For instance, from childhood, Yuhas was tied into bed by her grandmother, a practice that continued into her teen years. Nagymama also forbade frequent baths or showers, claiming that Americans bathed too often. Only one bath a week was permitted—showers were entirely forbidden since (claimed her grandmother) standing in a shower exposed your organs, causing pneumonia.
As a developing teenager, Yuhas was well aware of the need to practice better hygiene. So a ritual of deceit developed, with her waiting each evening for her grandmother to fall asleep; this is when she would then untie herself and slip into the bathroom to sneak a shower.
“If Nagymama woke up and noticed I was missing, she’d start screaming and banging on the bathroom door. I’d have about two minutes to finish the shower before Nagymama picked the lock, barged in . . . and pulled me out of the shower . . .”
It was a smothering kind of love, Yuhas tells us. It was the only kind they knew. Most readers would agree that it was not love, but emotional abuse. This is not the language Yuhas uses in her ongoing effort to see her caretakers in their best possible light. But after an especially insane episode, where Nagymama permanently removes the door from the bathroom, high-school aged Stephanie realized that the only way she could survive was by escaping. By the time she makes this decision, the readers may well be relieved and joyful. But of course, a child is helpless, subjected entirely to the madness of family.
As one of those miracles that sometime happens, a brochure from the University of the Arts landed in their mailbox and provided information about careers in arts and animation that Yuhas never knew existed. She knew immediately that she had to go to this school, and to do that, she had to have a scholarship. Tuition at the time was $80,000.
Straight As, Honor Society, Key Club, Student Government, volunteer teaching at a Bible School—Yuhas did everything she could to show her abilities, her community involvement, her school engagement—and she threw herself into every activity possible.
Her mother somehow became convinced that all of her explanations about afterschool activities were a lie, and demanded that her daughter come home after school each day, that she give up the attempt to get into college. It was then that Yuhas finally realized the hard truth: She couldn’t remain in her mother’s home and still have the life she envisioned. Her escape and her ultimate triumph in attending school and building the life she wanted is the penultimate joy of American Goulash.
While Yuhas’s art and humor developed in an atmosphere of surrealism rooted in the toxic wastelands of mid-state New Jersey, it has grown significantly, as her own creative activities expand.
After receiving her BFA in animation from University of the Arts in Philadelphia, Yuhas founded her own animation and film studio, Shiny Grape Studios. She is co-founder, with her now-husband, Matt Conant, of the much-respected Project Twenty1 Film Festival. She is an animator, filmmaker, writer, and artist. By all accounts, her life is a successful and happy one. In other words, she beat all the odds and is nothing short of a walking miracle.

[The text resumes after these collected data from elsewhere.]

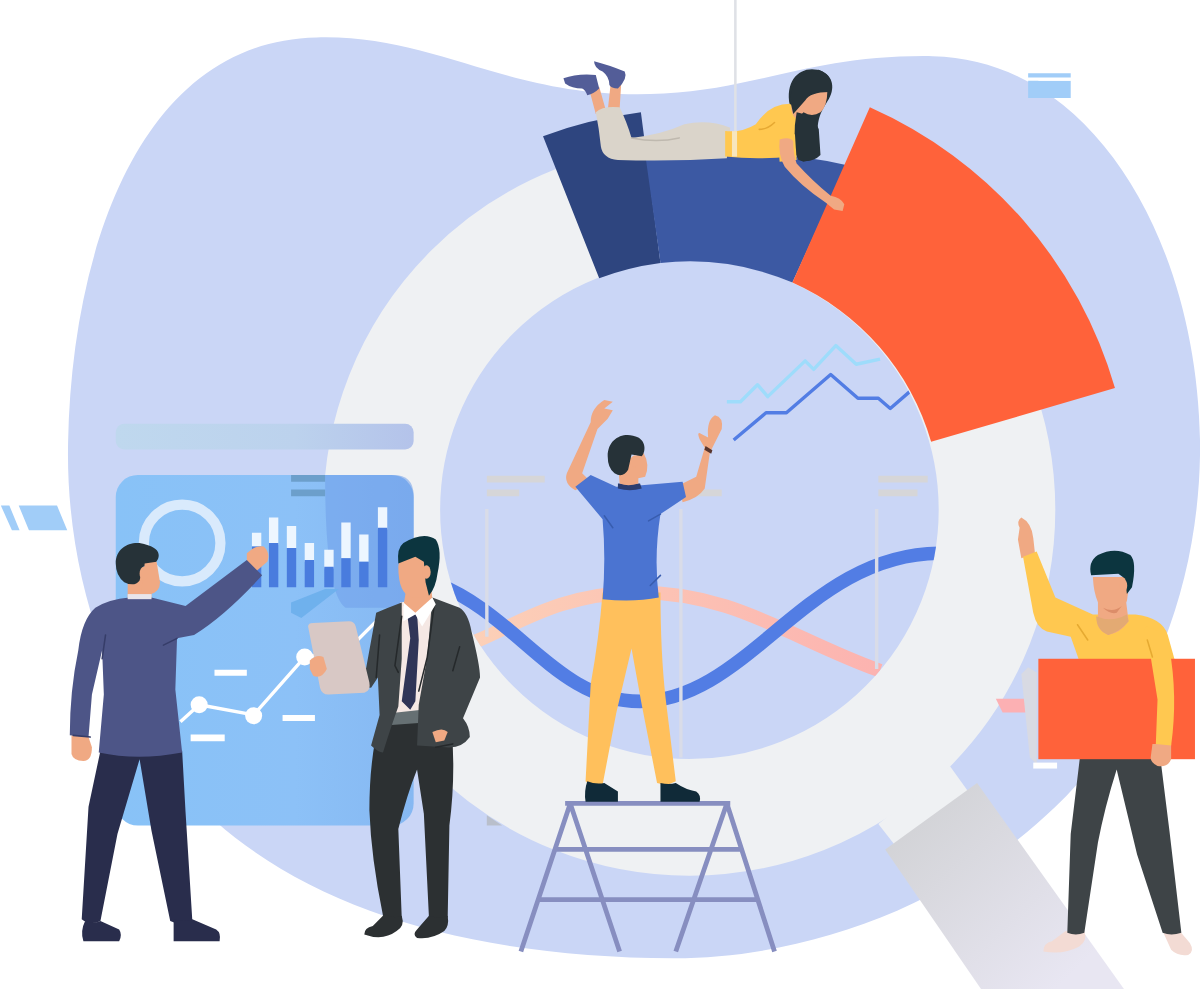
<!DOCTYPE html>
<html lang="en">
<head>
<meta charset="utf-8">
<title>Data research team illustration</title>
<style>
:root{
  --page:#fff; --lilac:#cad6f6; --ring:#eff1f3; --orange:#ff623a; --blue:#3c59a3; --navy:#2e457f;
  --line-blue:#527de4; --line-cyan:#9edcfb; --line-pink:#fbbdb0; --sky:#a1cdf8; --panel-mark:#d9eafc;
  --skin:#f0a983; --skin-shade:#dc8d69; --hair:#263238; --yellow:#ffc850; --trouser-gold:#ffc05c;
  --shirt:#4b74d1; --indigo:#4d5587; --indigo-dark:#292d4c; --suit:#3e4447; --suit-dark:#2c3032;
  --linen:#dad4ca; --ladder:#878ec0; --teal-hair:#0c353f;
}
*{margin:0;padding:0}
html,body{width:1200px;height:989px;overflow:hidden;background:var(--page)}
svg{display:block}
.skin{fill:var(--skin)} .shade{fill:var(--skin-shade)} .hair{fill:var(--hair)} .white{fill:#fff}
.sky{fill:var(--sky)} .yellow{fill:var(--yellow)} .indigo{fill:var(--indigo)} .indigo-dark{fill:var(--indigo-dark)}
.suit{fill:var(--suit)} .suit-dark{fill:var(--suit-dark)} .shirt{fill:var(--shirt)} .linen{fill:var(--linen)}
.gold{fill:var(--trouser-gold)} .teal{fill:var(--teal-hair)} .shoe{fill:#102a38}
.stroke{fill:none;stroke-linejoin:round}
.fold{fill:none;stroke-width:.9;stroke-linecap:round}
</style>
</head>
<body>
<svg width="1200" height="989" viewBox="0 0 705 581" preserveAspectRatio="xMinYMin slice" role="img" aria-label="Team assembling a chart on a giant magnifying glass">
<defs>
  <linearGradient id="grip" x1="525" y1="480" x2="620" y2="581" gradientUnits="userSpaceOnUse"><stop stop-color="#d1d2d5"/><stop offset="1" stop-color="#e8e6f2"/></linearGradient>
  <linearGradient id="panel-fill"><stop stop-color="#88c2f7"/><stop offset=".6" stop-color="#8cc1f7"/><stop offset="1" stop-color="#86b8f2"/></linearGradient>
  <linearGradient id="bar-fill"><stop stop-color="#bfd8ee"/><stop offset=".6" stop-color="#bcd2ed"/><stop offset="1" stop-color="#b4c3ea"/></linearGradient>
  <linearGradient id="wave-pink"><stop stop-color="#fcd2b8"/><stop offset="1" stop-color="#fcb3b0"/></linearGradient>
  <clipPath id="lens-clip"><circle cx="405" cy="299.500" r="146.500"/></clipPath>
</defs>

<g id="backdrop">
  <path fill="var(--lilac)" d="M40 260C42 148 82 24 186 22C258 20 300 60 390 55C446 52 478 32 548 33C642 35 704 142 705 262C705 342 676 420 620 474C562 530 476 563 396 563C286 562 200 540 138 492C76 444 38 352 40 260Z"/>
  <g class="sky"><path d="M604 43h25v2.500h-25zM604 47.500h25v10h-25z"/><path d="M.5 297h5l6 14.500h-4.500zM11 297h22.500l6 14.500H17z"/></g>
  <path class="white" d="M610 46h19v1.500h-19z"/>
</g>

<g id="magnifier">
  <path fill="var(--ring)" d="M516 484L558 450L571 468L530 502Z"/>
  <path fill="url(#grip)" d="M520 499L574 460L661 582H577Z"/>
  <circle cx="405" cy="299.500" r="180.700" fill="none" stroke="var(--ring)" stroke-width="68.500"/>
</g>

<g id="lens-chart">
  <g clip-path="url(#lens-clip)" class="stroke">
    <path stroke="url(#wave-pink)" stroke-width="8" d="M262 383C296 374 320 349 374 348C432 348 464 375 517 394"/>
    <path stroke="var(--line-blue)" stroke-width="8" d="M254 342C304 360 326 412 376 412C440 412 474 324 554 325"/>
    <path stroke="#d9dce8" stroke-width="2" d="M286 299v75M400 299v146M515 299v94"/>
    <path stroke="#d6d6d8" stroke-width="4" d="M286 281.500h34M286 289.500h19M400 289.500h24M516 281.500h29M516 289.500h23"/>
    <path stroke="var(--line-cyan)" stroke-width="2" d="M427 236h8l10-10 6 7 22-21 5 5 13-14 12 11 14-3"/>
    <path stroke="var(--line-blue)" stroke-width="2" d="M431 258.500L450 242.500H462L488 220L504 234H516L523 240L538 227"/>
  </g>
  <path fill="#fcb0b3" d="M585 410.500h20v8h-16z"/>
  <path fill="#b9bfcb" d="M286 479l9 6h-9z"/>
</g>

<g id="ring-segments">
  <path fill="var(--navy)" d="M319 80Q346 70 376.500 66L388 154.500Q369 157 352 163.500Z"/>
  <path fill="var(--blue)" d="M379.500 94Q440 84 497 97L465.500 166Q428 150 388 154.500Z"/>
  <path fill="var(--orange)" d="M511 63A259 259 0 0 1 655 228L547 259.500A147 147 0 0 0 465.500 166Z"/>
</g>

<g id="dashboard">
  <rect x="68" y="249" width="175" height="15" rx="5" fill="url(#bar-fill)"/>
  <rect x="68" y="279" width="175" height="206" rx="13" fill="url(#panel-fill)"/>
  <path fill="#709fe9" opacity=".55" d="M191 279h40q12 0 12 12v66h-40q-12-8-12-78z"/>
  <path fill="#6c9fcb" d="M171 279h20v4h-20zM171 287.500h20v4h-20z"/>
  <path fill="#6fb1ed" d="M171 354l20-8h8l-22 17-6-3z"/>
  <circle cx="107" cy="319" r="22.500" fill="none" stroke="var(--panel-mark)" stroke-width="6"/>
  <path fill="#edf6ff" d="M148 313h5.500v8H148zM158 304h5.500v16H158zM168.500 309h5.500v13h-5.500zM179 319h5.500v11H179zM190.500 323h5.500v11h-5.500zM200.500 307h5.500v21h-5.500zM211 314h5.500v16H211zM222 298h5.500v13H222z"/>
  <path fill="#497cde" d="M148 321h5.500v24H148zM158 319h5.500v26H158zM168.500 322h5.500v23h-5.500zM179 329h5.500v16H179zM190.500 333h5.500v12h-5.500zM200.500 328h5.500v17h-5.500zM211 330h5.500v15H211zM222 310h5.500v35H222z"/>
  <path class="stroke" stroke="#fff" stroke-width="2" d="M106 424L117 414L149 420L179 386L203 383L227 359"/>
  <g class="white"><circle cx="117" cy="414" r="5"/><circle cx="149" cy="420.500" r="5"/><circle cx="179" cy="386" r="5"/><path d="M126 393.500h19v3.500h-19zM112 431.500h20v4h-20zM166 420h19v3.500h-19z"/></g>
</g>

<g id="hanging-line"><path stroke="#dfe1e6" stroke-width="1.500" d="M432 0v92"/></g>

<g id="woman-lying">
  <path class="skin" d="M346 52l6-1 4 14-6 2zM359 47l6 1-1 16-7 1z"/>
  <path fill="#535d98" d="M331 46q8-3 19-2l2 8q-3 3-7 4-1-3-3-4-6 0-10-3zM349 36q8 2 18 6 2 4-4 10-4 0-5-2 0-5-4-8-5-2-5-6z"/>
  <path class="linen" d="M350 66q4-4 14-3 4 8 7 18 18-2 31-8 14-3 27 2l-2 18q-32 2-64 1-9-1-10-8-1-10-3-20z"/>
  <path class="fold" stroke="#bfb9af" d="M371 81q15 3 28 0"/>
  <path class="hair" d="M464 62C461 47 470 39 480 41C489 43 491 51 487 58C482 66 479 71 481 83C482 89 480 94 472 95C464 92 467 80 466 70Z"/>
  <path class="yellow" d="M426 77q10 1 18-4 8-12 20-12l8 7q2 7-4 12l-3 12q-20 2-39 0z"/>
  <path class="skin" d="M465 61l8-8q7-4 13 1 0 8-4 12-5 3-10 0l-4 4q-4-3-3-9z"/>
  <path class="hair" d="M466 67L473 59Q476 54 487 54Q491 45 481 41Q467 42 464 58ZM468 66q10 2 13 10l1 15q-5 5-13 3-4-12-1-28z"/>
  <path class="yellow" d="M457 79q6-3 10 0l1 15-10 1z"/>
  <path class="skin" d="M458 82q6-2 8 1 0 8 2 13 9 10 20 19 6 1 8 5l-1 4-5-1-5-4Q470 109 461 98q-4-7-3-16z"/>
  <path class="fold" stroke="#e6a832" d="M446 76q5 0 9-4"/>
  <path fill="#f4f2ec" opacity=".7" d="M430 77h3v15h-3z"/>
</g>

<g id="ladder" class="stroke" stroke="var(--ladder)" stroke-width="2.800">
  <path d="M332 472h97M325 499h111M316 528.500h129M335 472L306 559M335 472L364 559M427 472L397 559M427 472L455 559"/>
</g>

<g id="man-on-ladder">
  <path class="skin" d="M338 288q-7-4-5-10l14-30q0-8 8-13l5 1-5 4 5 1-3 5-6 6-9 26 5 5z"/>
  <path class="skin" d="M399 285l10-5 5-17-3-5q-2-5 1-3l4 2q-1-10 4-13 5 1 4 8l-7 14-3 21q-4 6-13 8z"/>
  <path fill="#59362e" d="M414.500 262l4 2.500-.7 2-4-2.300z"/>
  <path class="gold" d="M354 348h34q0 35 3 62l6 49q-5 3-11 1l-9-46-6-33-9 38-8 42q-6 2-10-2l3-57q5-28 7-54z"/>
  <path class="shirt" d="M338 286l9-7 15 7 15-1 24-2 2 9-15 10q-4 25-1 49-15 3-33 1 2-24 0-47z"/>
  <path fill="#2c3d70" d="M363 284h13l1 3q-7 2-14 0z"/>
  <path class="skin" d="M363 272l15-6q4 7 1 14l-4 1v3q-6 2-11 0z"/>
  <path class="hair" d="M357 268C357 257 367 253 375 257C380 260 379 266 377 268L371 267L369 276Q366 281 361 278Q357 275 357 268Z"/>
  <ellipse class="skin" cx="373" cy="271" rx="2.500" ry="3.500"/>
  <path class="fold" stroke="#385daf" d="M355 303l5 7M388 302l-7 4M382 344l6-6"/>
  <path class="shoe" d="M345 459q5 2 10 1l8 5v6h-19q-1-6 1-12zM388 460q5 1 9 0 6 4 12 5 3 2 2 6h-23z"/>
</g>

<g id="man-pointing">
  <path class="skin" d="M42 432l10 1 2 6q0 8-5 8-6 0-7-4z"/>
  <path class="indigo-dark" d="M59 441h48l2 36 4 64q-7 3-13 0l-11-53-7-42-13 44-10 51q-6 3-11-1l4-66z"/>
  <path class="indigo-dark" d="M50 541q5 2 9 0l11 5q2 3 0 7H49q-2-6 1-12zM102 540q6 2 11 0l14 6q3 2 2 7h-27z"/>
  <path class="skin" d="M145 325q5-5 10-4 4 4 2 9l-7 6-5-3z"/>
  <path class="indigo" d="M56 357q8-5 20-6h13l20 5 36-27 9 9q-22 24-40 35l-10 2-1 30 4 37q-26 5-49 0l3-34-1-26-6 26-2 25-11-1q0-26 5-50 2-18 10-25z"/>
  <path class="skin" d="M75 340l13-6q6 4 4 12l-3 3v2H75z"/>
  <path fill="#e8e5eb" d="M75 349h14v3H75z"/>
  <path class="hair" d="M68 331C68 321 78 317 86 320C94 322 95 327 91 331L84 333L82 341Q79 345 73 342Q68 338 68 331Z"/>
  <path class="skin" d="M85 331l7-1 2 12q0 6-6 7l-5-2z"/>
  <ellipse class="skin" cx="84.500" cy="337" rx="2.500" ry="4"/>
  <path class="fold" stroke="#363d69" d="M60 387l2-14M104 375l-8 4M43 432l10 1"/>
</g>

<g id="man-with-tablet">
  <path class="suit-dark" d="M223 423h42q3 32-1 62l-1 54q-6 2-11 0l-3-61-4-26q-6 15-11 35l2 52q-7 2-11-1-7-34-8-62 0-30 6-53z"/>
  <path class="suit-dark" d="M226 537q5 3 10 1 2 6-3 9-8 6-19 2 0-4 5-5zM252 538q6 2 11 0 1 6-2 9-7 5-16 4-3-2 0-5z"/>
  <path fill="#f5e8e4" d="M235 354l20-3 2 66-29 6z"/>
  <path fill="#667073" d="M229 419l27-3v8l-28 2z"/>
  <path fill="#303557" d="M239 359l6 1 1 16-2 36-3 5-5-5 5-37z"/>
  <path class="skin" d="M239 344l14-2 1 10-10 9-7-5z"/>
  <path class="suit" d="M236 354q-8 3-15 6l-6 33-6-7q-3 8-1 17l10 1 4-6 1 22-5 18q4 4 7 4 5-16 9-27l2-28zM254 351l16 6q5 3 7 14 5 20 5 27l-10 24q4 5 4 11-5 7-14 6l-17-1 1-24 5-28z"/>
  <path class="fold" stroke="#25292b" d="M270 380l-4 14M236 362l-4 29 2 4M255 356l-4 30-5 20M223 373l-2 25M256 439l10-2"/>
  <path class="skin" d="M254 430q6-3 9 0l-2 5-5 1z"/>
  <path class="skin" d="M234 333q0-6 5-8l16 2-1 12-2 8q-3 5-10 4-8-2-8-18z"/>
  <path class="teal" d="M234 331q-1-9 3-12 12-7 19-2 4 6 1 20-1 8-5 13l-2-8-1-12-5-3z"/>
  <ellipse class="skin" cx="250.500" cy="336" rx="2.500" ry="4"/>
  <path fill="#fff" d="M237 354l7 6 10-9 2 4-8 13-4-7-7 4z"/>
  <path fill="#d8c8c5" d="M181 368q0-2 3-2l21-1q3 0 4 3l8 33q1 5-3 6l-21 1q-4 0-5-4z"/>
  <path class="skin" d="M182 388q4-4 8-2l2 7q-3 6-8 4l-2-4z"/>
</g>

<g id="man-with-block">
  <path fill="#d8dae3" d="M600 396l4-4 5 3v54l-4-4z"/>
  <path class="white" d="M607 448h14v3.500h-14z"/>
  <path class="skin" d="M599 310q-2-4 1-6 6 3 7 12l1 9-8 3-2-11z"/>
  <path fill="#f3dbd4" d="M626 547q6 2 11 0 2 6-3 9-9 5-21 3 0-5 5-6zM683 547q6 2 10 0l6 7q3 5-1 7-6 1-10-3z"/>
  <path class="suit" d="M635 440h46l6 48 7 60q-6 2-11 0l-15-46-12-50q-7 22-11 43l-8 53q-5 2-10 0l2-58z"/>
  <path class="yellow" d="M601 327l8-3 11 27 22 10h25q16 2 19 12l5 18v46l-14 6-2-32-40-20-6-17-14-3q-6-2-8-11z"/>
  <path class="skin" d="M645 351l16-2 2 16q-5 7-12 8-8-4-6-10z"/>
  <path class="skin" d="M642 339h22l-2 14q-3 7-10 7-9-2-10-21z"/>
  <path class="teal" d="M641 338q-2-8 4-12 10-5 19 0 4 4 1 19l-3 4-1-9-4-3z"/>
  <ellipse class="skin" cx="660" cy="344" rx="2.200" ry="3.700"/>
  <path class="shade" d="M648 357q6 3 11-1l-3 4q-4 1-8-3z"/>
  <path fill="#e3aa73" d="M644 362q9 4 18-1l1 4q-5 6-12 8-7-3-7-11z"/>
  <rect x="610" y="387" width="92" height="59" fill="var(--orange)"/>
  <path class="skin" d="M677 437h11v9q-2 5-8 4-4-2-4-5z"/>
  <path class="yellow" d="M673 368q11 2 14 13 5 28 1 57l-9-1 1-26-4-25q-6-10-3-18z"/>
  <path class="fold" stroke="#e6aa31" d="M677 386l-3-10M639 376l-6-9"/>
</g>
</svg>
</body>
</html>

American Goulash tells Stephanie Yuhas’s childhood story with humor, pathos, and love.